So I returned to normal life, all the time hearing that clock ticking in the back of my mind.  We have started school, played with friends, spent hours swimming in the pool, and gone to parties.  As the departure date loomed closer and closer, I keep frantically wondering what I needed to to do get ready to go.  But there wasn't anything.  So we just pretended that life was completely normal all while counting down the months, then weeks, then days.  Three months.  Two months.  Six weeks.  Two weeks.  Ten days.  And now four. 

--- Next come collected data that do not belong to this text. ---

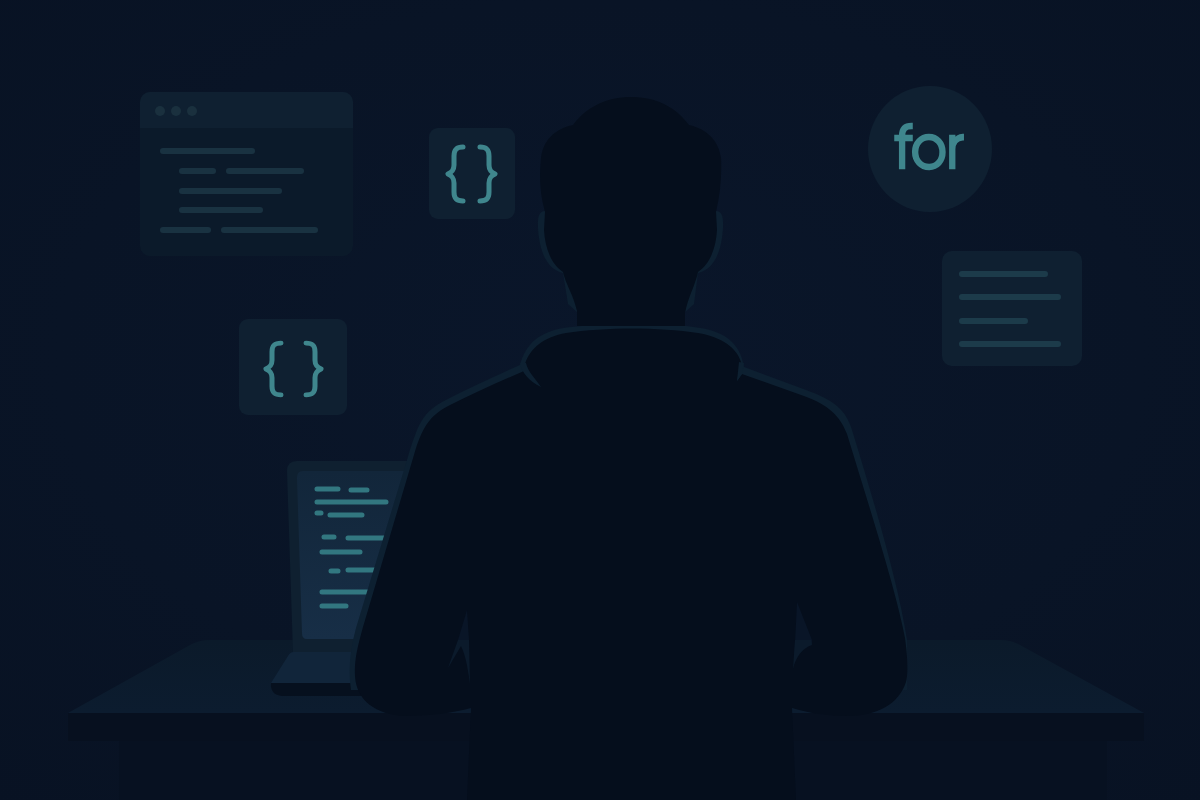
<!DOCTYPE html>
<html lang="en">
<head>
<meta charset="utf-8">
<title>Developer at a desk</title>
<style>
:root {
  --night: #091426;
  --night-edge: #081223;
  --panel: #0f2031;
  --panel-dim: #0b1a2a;
  --panel-line: #193241;
  --note-line: #1c3b4a;
  --teal: #3f868d;
  --code: #327780;
  --rim: #0d2031;
  --figure: #050e1c;
  --desk-front: #07101f;
}
html, body { margin: 0; height: 100%; overflow: hidden; background: var(--night); }
svg { display: block; width: 1200px; height: 800px; }
.panel { fill: var(--panel); }
.stroke { fill: none; stroke-linecap: round; stroke-linejoin: round; }
.window-lines { stroke: var(--panel-line); stroke-width: 6; }
.note-lines { stroke: var(--note-line); stroke-width: 6; }
.brace { stroke: var(--teal); stroke-width: 5; }
.code-lines { stroke: var(--code); stroke-width: 5; }
.keyword { font: 500 59px "TeX Gyre Adventor", "Lato", sans-serif; fill: var(--teal); stroke: var(--teal); stroke-width: 2.4; }
.figure { fill: var(--figure); }
.rim { fill: var(--rim); }
</style>
</head>
<body>
<svg viewBox="0 0 1200 800" role="img" aria-label="Silhouette of a developer at a desk with a laptop, surrounded by code symbols">
  <defs>
    <radialGradient id="room" cx="50%" cy="45%" r="75%">
      <stop offset="0" stop-color="#0a162a"/>
      <stop offset=".6" stop-color="#091426"/>
      <stop offset="1" stop-color="#081223"/>
    </radialGradient>
    <linearGradient id="desk-top" x1="0" y1="0" x2="0" y2="1">
      <stop offset="0" stop-color="#0b1a2a"/>
      <stop offset="1" stop-color="#0c1c2f"/>
    </linearGradient>
    <linearGradient id="screen" x1="0" y1="0" x2="0" y2="1">
      <stop offset="0" stop-color="#12263a"/>
      <stop offset="1" stop-color="#172e46"/>
    </linearGradient>
    <path id="brace-left" d="M14 -27C7 -27 5 -24 5 -18V-9C5 -4 3 -2 -1 0C3 2 5 4 5 9V18C5 24 7 27 14 27"/>
  </defs>

  <rect width="1200" height="800" fill="url(#room)"/>

  <g id="editor-window">
    <rect x="140" y="92" width="213" height="164" rx="10" fill="var(--panel-dim)"/>
    <path class="panel" d="M140 128V102a10 10 0 0 1 10 -10H343a10 10 0 0 1 10 10V128Z"/>
    <g fill="#1a303e">
      <circle cx="160" cy="111" r="5"/>
      <circle cx="176" cy="111" r="5"/>
      <circle cx="192" cy="111" r="5"/>
    </g>
    <path class="stroke window-lines" d="M163 151H252M182 171H213M229 171H301M182 191H279M182 210H260M163 230H208M224 230H315"/>
  </g>

  <g id="brace-card-upper">
    <rect class="panel" x="429" y="128" width="86" height="91" rx="9"/>
    <g class="stroke brace">
      <use href="#brace-left" x="449" y="174"/>
      <use href="#brace-left" transform="translate(494 174) scale(-1 1)"/>
    </g>
  </g>

  <g id="brace-card-lower">
    <rect class="panel" x="239" y="319" width="108" height="96" rx="9"/>
    <g class="stroke brace">
      <use href="#brace-left" transform="translate(267 369) scale(1 .96)"/>
      <use href="#brace-left" transform="translate(320 369) scale(-1 .96)"/>
    </g>
  </g>

  <g id="keyword-badge">
    <ellipse class="panel" cx="930" cy="149" rx="62" ry="63"/>
    <text class="keyword" x="929" y="168" text-anchor="middle" textLength="69" lengthAdjust="spacingAndGlyphs">for</text>
  </g>

  <g id="note-card">
    <rect class="panel" x="942" y="251" width="140" height="115" rx="10"/>
    <path class="stroke note-lines" d="M962 274H1045M962 297H1058M962 321H1025M962 344H1058"/>
  </g>

  <g id="desk">
    <path fill="url(#desk-top)" d="M68 713L190 645Q199 640 210 640H1001Q1011 640 1020 645L1144 713Z"/>
    <rect x="68" y="713" width="1076" height="28" fill="var(--desk-front)"/>
    <rect x="119" y="741" width="988" height="59" fill="#071121"/>
  </g>

  <g id="laptop">
    <path fill="#0f2030" d="M297 461H440V652H293L287 471Q287 461 297 461Z"/>
    <path fill="url(#screen)" d="M303 471H430V639H307Q302 639 302 633L297 478Q297 471 303 471Z"/>
    <path class="stroke code-lines" d="M317 489H338M351 490H367M317 502H386M317 513H321M330 515H362M324 537H334M348 538H400M322 552H360M331 571H338M348 570H390M322 592H380M322 606H346"/>
    <path fill="#11253a" d="M294 652H420V683H271L288 656Q290 652 294 652Z"/>
    <path fill="#06101e" d="M271 683H420V696H282Q270 695 271 683Z"/>
  </g>

  <g id="developer">
    <g id="rim-light" class="rim">
      <path d="M545 211C537 211 537 222 539 238C542 258 550 270 563 273L568 304L577 312L590 270L560 205Z"/>
      <path d="M716 211C724 211 724 222 722 238C719 258 711 270 698 273L694 304L684 313L670 270L700 205Z"/>
      <path d="M520 365C526 343 540 332 564 328C600 323 664 322 700 328C725 332 740 343 744 367L806 390C834 400 846 410 852 430C875 505 898 582 907 640V690H880L820 440L720 380H540L440 440L380 690H351C348 670 350 650 356 628L407 460C418 424 422 412 446 400C469 388 493 377 520 365Z"/>
    </g>
    <path id="head" class="figure" d="M577 326V311C573 294 566 285 563 272C551 264 545 248 544 230L545 212C540 195 539 176 541 158C543 141 554 129 573 125C586 107 607 97 631 97C656 97 676 107 689 125C708 129 719 142 721 158C722 176 720 195 716 212L717 230C716 248 710 264 698 272C695 286 688 297 685 313V326Z"/>
    <path id="jacket" class="figure" d="M525 364C530 348 544 337 566 333C604 327 660 327 698 333C722 337 737 348 741 362L737 381L742 374L804 396C829 405 840 416 847 434C868 503 896 590 905 638C908 660 908 674 906 682C899 704 877 716 848 716C827 716 808 713 792 708L796 800H467L471 708C454 713 428 716 405 716C376 715 356 700 355 676C354 660 358 645 363 627L416 448C424 424 432 414 450 405C474 393 498 382 524 371L541 387C530 379 525 372 525 364Z"/>
    <path id="collar" class="rim" d="M520 363C522 373 529 381 541 387C535 378 528 372 526 363Z"/>
    <path id="collar-right" class="rim" d="M744 363L742 374L737 381L739 362Z"/>
    <g id="arm-gaps">
      <path fill="#091527" d="M467 610L469 640H458Z"/>
      <path fill="#0b1a2b" d="M458 640H469L470 684C468 670 466 656 461 646L448 668Z"/>
      <path fill="#091527" d="M797 602L812 640V644C803 648 798 653 794 664Z"/>
      <path fill="#0b1a2b" d="M795 640H811L812 645C803 648 796 656 793 669Z"/>
    </g>
  </g>
</svg>
</body>
</html>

On Friday the chaos descends as I wash laundry, fold laundry, pack laundry, gather school books, pack school books, weight suitcases, count suitcases, and wonder what it is I'm forgetting.  On Friday the change will gather momentum, building in intensity, stress, and anxiety until Monday morning arrives and we finally reach the moment of change.  Tashkent will be gone, to be replaced with Raleigh and we will have changed.  The countdown will ring its completion, and life will wind down again to return to its normal rhythms.  Change will have lost its appeal, and normal will be what I want most in the world.  Being in the same place and doing nothing exciting at all will the best thing that has ever happened it me.  The thought of change will be utterly repugnant.

Until I forget, as I always do, the pain that accompanies change.  Then I'll start looking forward to the next one. 

Sunday, September 1, 2019

A love letter to my full-sized oven

Dear oven,

I love you.  You are by no means the most flashy of ovens.  I didn't even realize that you could have an oven that required sparking the pilot light before turning on the actual oven.  There's a reason that most ovens don't do that as it only works on the first try about half the time.  You can't clean yourself (and it turns out that the housekeeper never cleans you either, so you're kind of dirty), you don't have any timers or clocks or time bake, and your temperature dial is more of a guideline.  Honestly, you don't actually do anything except get hot so that I can bake things inside you.

But the one shining attribute you do have, the thing that sets you apart from any oven I could buy here in Uzbekistan, the feature that makes my heart sing whenever I use you, is your size.

Back before I moved overseas and lived in the land of Full-Sized Appliances, I didn't know that there were places in the world where people had to be subjected to the indignity of Easy-Bake Appliances.  I didn't know that there were washing machines that fit three shirts and a pair of socks, stoves that were designed for doll pots, microwaves that only allowed for midget baby bottles, and refrigerators that held thirty-six hours' worth of food.  Maybe I had heard of them, but I didn't think that normal people actually used such atrocities.

Then I moved to Baku and my eyes were opened.  I had to buy a smaller pizza pan because my well-used and loved one was too big for the oven to properly close on.  Canning was a near-impossibility on my stove because the pots hung half-off the closely-packed burners.  Baby bottles had to be microwaved with their tops off because the microwave was so short.  The Thanksgiving turkey fit, but barely.

I almost cried when our acres of countertop in Dushanbe embraced another tiny Easy-Bake stove that took forty-five minutes to come to temperature to cook one 9 x 13 pan at a time.

So imagine my joy when I moved to Tashkent and found you, glorious full-sized American oven, sitting in my kitchen and waiting for me to cook vast quantities of food in you.  Every time I place two pans next to each other, cutting my german-pancake cooking time in half, I want to shout for joy.  Whenever I bake bread and fit all six pans on the same rack, my heart sings with happiness.  When I use all four burners at once and each one has a normal-sized pot on it, I bless whatever GSO decided that we should have American appliances here in Tashkent.

When I go to America and see my mother's new double ovens with convection heating and time bake and self-cleaning and all the amazing features, I promise not to be disloyal to you.  For I know that I will not always have an oven like you, and the next place I live may have me cooking for seven children in yet another mini-sized oven.  I will appreciate you for as long as a I have you, despite your technological backwardness.  For you are my one and only, my full-sized oven.

Love and cookies,